**TASK DIRECTIONS**
Using the data below, gather each line that includes the word "phase".

Top of PROVIDED DATA

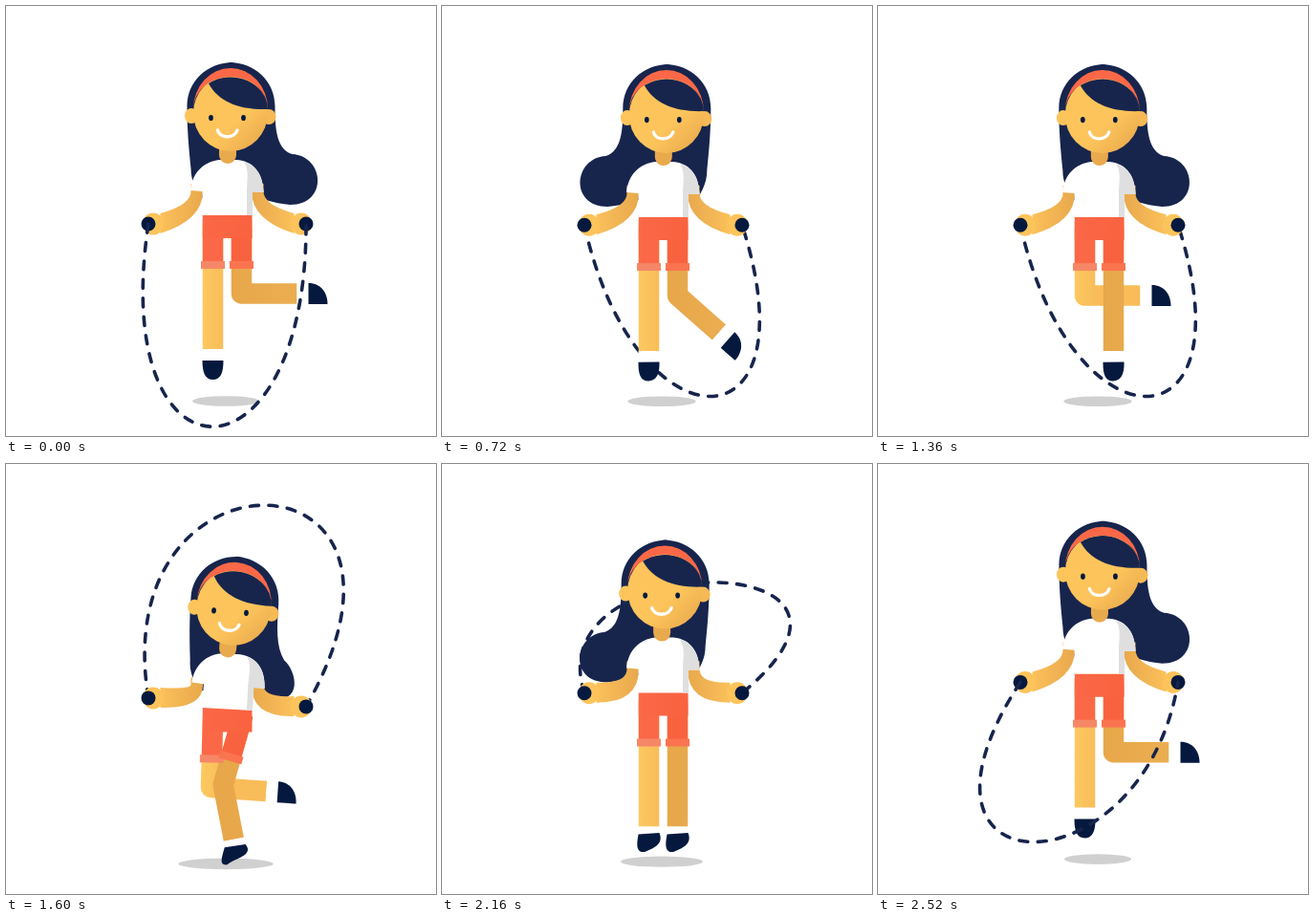
Write an HTML page with a canvas that moves like this. It is 450 by 450 pixels and loops after 2560 ms.

```html
<!DOCTYPE html>
<html lang="en">
<head>
<meta charset="utf-8">
<title>Jump rope</title>
<style>
html, body { margin: 0; width: 100%; height: 100%; overflow: hidden; background: #fff; }
canvas { display: block; }
</style>
</head>
<body>
<canvas id="stage" width="450" height="450"></canvas>
<script>
const ctx = document.getElementById('stage').getContext('2d');
const LOOP = 2560, HOP = 640, BOTTOM = 350, RAD = Math.PI / 180;
const HAIR = '#17254d', NAVY = '#05193f', SKIN = '#fdc45b', SHADE = '#e9aa4d', CORAL = '#fb6847';

const clamp = v => Math.max(0, Math.min(1, v));
function ease(from, to, t) {
  const k = clamp((t - from) / (to - from));
  return k * k * (3 - 2 * k);
}

// How far the body has dropped from the top of a hop
const dropAt = phase =>
  45 * (phase < BOTTOM ? phase / BOTTOM : (HOP - phase) / (HOP - BOTTOM)) ** 2.1;
// Knee bend in degrees: held up for one hop, lowered, raised again at the end of the loop
const bendAt = t => 90 * (1 - ease(605, 850, t) + ease(2300, 2500, t));

function fill(d, color) {
  ctx.fillStyle = color;
  ctx.fill(new Path2D(d));
}
function line(d, color, width, cap = 'butt') {
  ctx.strokeStyle = color;
  ctx.lineWidth = width;
  ctx.lineCap = cap;
  ctx.lineJoin = 'round';
  ctx.stroke(new Path2D(d));
}
function oval(x, y, rx, ry, color) {
  ctx.fillStyle = color;
  ctx.beginPath();
  ctx.ellipse(x, y, rx, ry, 0, 0, 7);
  ctx.fill();
}
function group(draw) {
  ctx.save();
  draw();
  ctx.restore();
}
function turn(x, y, angle) {
  ctx.translate(x, y);
  ctx.rotate(angle);
  ctx.translate(-x, -y);
}
function fade(x0, y0, x1, y1, ...colors) {
  const g = ctx.createLinearGradient(x0, y0, x1, y1);
  colors.forEach((c, i) => g.addColorStop(i / (colors.length - 1), c));
  return g;
}

// One Bezier curve whose two control points circle around the hands
function drawRope(phase, left, right) {
  const a = phase / HOP * 2 * Math.PI;
  const sin = Math.sin(a), cos = Math.cos(a), sin2 = Math.sin(2 * a), cos2 = Math.cos(2 * a);
  const dy = 88 * sin + 278 * cos + 22 * cos2 - 18;
  const c1 = [left[0] + 136 * sin + 52 * sin2 + 50 * cos2 - 95, left[1] + dy];
  const c2 = [right[0] + 101 * sin - 79 * cos + 18 * cos2 + 61, right[1] + dy];
  ctx.setLineDash([9, 10.5]);
  line(`M${left}C${c1} ${c2} ${right}`, HAIR, 3.6, 'round');
  ctx.setLineDash([]);
}

function drawShoe(bent, ground) {
  const x = -11 * bent - 12 * ground, y = 20 - 2 * ground;
  fill(`M-11,0H11C${11 + 9 * ground},13 ${x + 8 + 4 * bent},${y - 6 * ground} ${x},${y}` +
    `C${x - 8 * (1 - bent)},${y} ${-11 - 7 * ground},13 -11,0Z`, NAVY);
}

function drawLeg(x, thigh, shin, ground, bent, color) {
  const kx = x - 71 * Math.sin(thigh), ky = 230 + 71 * Math.cos(thigh);
  const fx = kx - 58 * Math.sin(shin), fy = ky + 58 * Math.cos(shin);
  const flat = ground * (1 - bent);
  line(`M${x},230L${kx},${ky}L${fx},${fy}`, color, 21.5);
  group(() => {
    ctx.translate(kx, ky);
    ctx.rotate(shin);
    fill('M-11,58h22v12.5h-22z', '#fff');
    ctx.translate(0, 70 - 5 * clamp(2 * flat));
    ctx.rotate(-(shin + 8 * RAD) * flat);
    drawShoe(bent, flat);
  });
}

function drawShortsLeg(x, thigh, color, hem) {
  group(() => {
    ctx.translate(x, 230);
    ctx.rotate(thigh);
    fill('M-10.7,-6h21.4v44h-21.4z', color);
    fill('M-12.5,37h25v8h-25z', hem);
  });
}

function drawArm(side, y, hand) {
  const x = v => 231.5 + side * v, h = hand[1], elbow = Math.min(11, y / 2);
  fill(`M${x(25.5)},${186 + y}H${x(38)}V${193 + y}Q${x(37)},${h - 20 + elbow} ${x(70)},${h - 11}` +
    `V${h + 10}Q${x(25.5)},${h - 4 + elbow * 1.4} ${x(25.5)},${194 + y}Z`,
    fade(x(28), 0, x(75), 0, SHADE, '#f3b655', SKIN));
  oval(x(77.5), h, 11, 11.5, SKIN);
  oval(...hand, 7.5, 7.5, NAVY);
}

// Two mirrored halves; the one on the swing side throws out a curl
function drawHair(swing) {
  for (const side of [1, -1]) group(() => {
    const a = clamp(swing * side), b = a * a;
    ctx.translate(235.5, 0);
    ctx.scale(side, 1);
    fill(`M-2,59C25,59 46,79 46,105C46,130 ${44 + 4 * a},150 ${42 + 22 * a},${170 - 15 * b}` +
      `C${42 + 12 * a + 44 * b},${184 - 27 * b} ${36 + 66 * a},${192 + 16 * a} ${32 + 30 * a},${200 + 8 * a}` +
      `Q${20 + 18 * a},206 0,190L-2,160Z`, HAIR);
  });
}

function drawShirt() {
  fill('M223,161H242C262,163 269,178 269.5,195H258V219H205.5V194L193,193C195,174 207,163 223,161Z', '#fff');
  fill('M249,163C264,168 269,180 269.5,195H258V219H252V196C252,182 255,172 249,163Z', '#dfdfe0');
}

function drawHead() {
  fill('M223,146H241V156A9,9 0 0 1 223,156Z', SHADE);
  oval(194, 115, 7, 8, SKIN);
  oval(275, 116, 7.5, 8, '#f6b954');
  oval(235, 112, 39, 40, fade(215, 95, 266, 148, SKIN, SKIN, SHADE));
  fill('M212,81C222,100 244,109 274,108A39,34 0 0 0 212,81Z', HAIR);
  fill('M196,108A39,43 0 0 1 274,108A39,34 0 0 0 196,108Z', CORAL);
  oval(214.5, 117, 2.4, 3.1, NAVY);
  oval(248.5, 117, 2.4, 3.1, NAVY);
  line('M221.5,130C224,139 239,139 242,130', '#fff', 3.4, 'round');
}

function draw(time) {
  const t = time % LOOP, phase = t % HOP, hop = Math.floor(t / HOP);
  const y = dropAt(phase), squat = clamp((y - 21) / 21), ground = clamp(y / 42);
  const swing = (1 - 2 * ease(220, 600, phase)) * (hop % 2 ? -1 : 1);
  // Lean over the standing leg on single-leg landings
  const tilt = [-4, 0, 4, 0][hop] * RAD * squat;
  const handY = 228 + y * .57;
  const left = [149, handY - tilt * 82], right = [314, handY + tilt * 82];
  const inFront = phase < 20 || phase > 420;

  const legPose = time => {
    const bend = bendAt(time % LOOP), stance = squat * (1 - bend / 90);
    return [18 * stance * RAD + tilt / 2, -(14 * stance + bend * (1 - .055 * squat)) * RAD,
      ground, clamp(bend / 45)];
  };
  const legL = legPose(t + LOOP / 2), legR = legPose(t);
  const lean = () => { ctx.translate(0, y); turn(231, 218, tilt); };
  const nod = () => { lean(); ctx.translate(-.09 * y, 0); turn(232, 160, tilt * .35); };

  ctx.fillStyle = '#fff';
  ctx.fillRect(0, 0, 450, 450);
  oval(230, 413.5 + y * .13, 35 + y * .39, 5.3 + y * .015, '#d0d0d0');
  if (!inFront) drawRope(phase, left, right);
  group(() => { nod(); drawHair(swing); });
  drawArm(-1, y, left);
  drawArm(1, y, right);
  group(() => {
    ctx.translate(0, y);
    drawLeg(216.5, ...legL, fade(206, 0, 227, 0, '#fdc860', '#f8bd59'));
    drawLeg(246.5, ...legR, fade(236, 0, 300, 0, '#e7a74a', '#eaae51'));
    drawShortsLeg(216.5, legL[0], CORAL, '#f58767');
    drawShortsLeg(246.5, legR[0], '#f9623f', '#fa7450');
    fill('M205.8,217H257.5V243H205.8Z', fade(206, 0, 258, 0, CORAL, '#f9623f'));
  });
  group(() => { lean(); drawShirt(); });
  group(() => { nod(); drawHead(); });
  if (inFront) drawRope(phase, left, right);
}

const start = performance.now();
function tick() {
  draw(performance.now() - start);
  requestAnimationFrame(tick);
}
tick();
</script>
</body>
</html>
```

Bottom of PROVIDED DATA

**EXERCISE RESPONSE**
const dropAt = phase =>
  45 * (phase < BOTTOM ? phase / BOTTOM : (HOP - phase) / (HOP - BOTTOM)) ** 2.1;
function drawRope(phase, left, right) {
  const a = phase / HOP * 2 * Math.PI;
  const t = time % LOOP, phase = t % HOP, hop = Math.floor(t / HOP);
  const y = dropAt(phase), squat = clamp((y - 21) / 21), ground = clamp(y / 42);
  const swing = (1 - 2 * ease(220, 600, phase)) * (hop % 2 ? -1 : 1);
  const inFront = phase < 20 || phase > 420;
  if (!inFront) drawRope(phase, left, right);
  if (inFront) drawRope(phase, left, right);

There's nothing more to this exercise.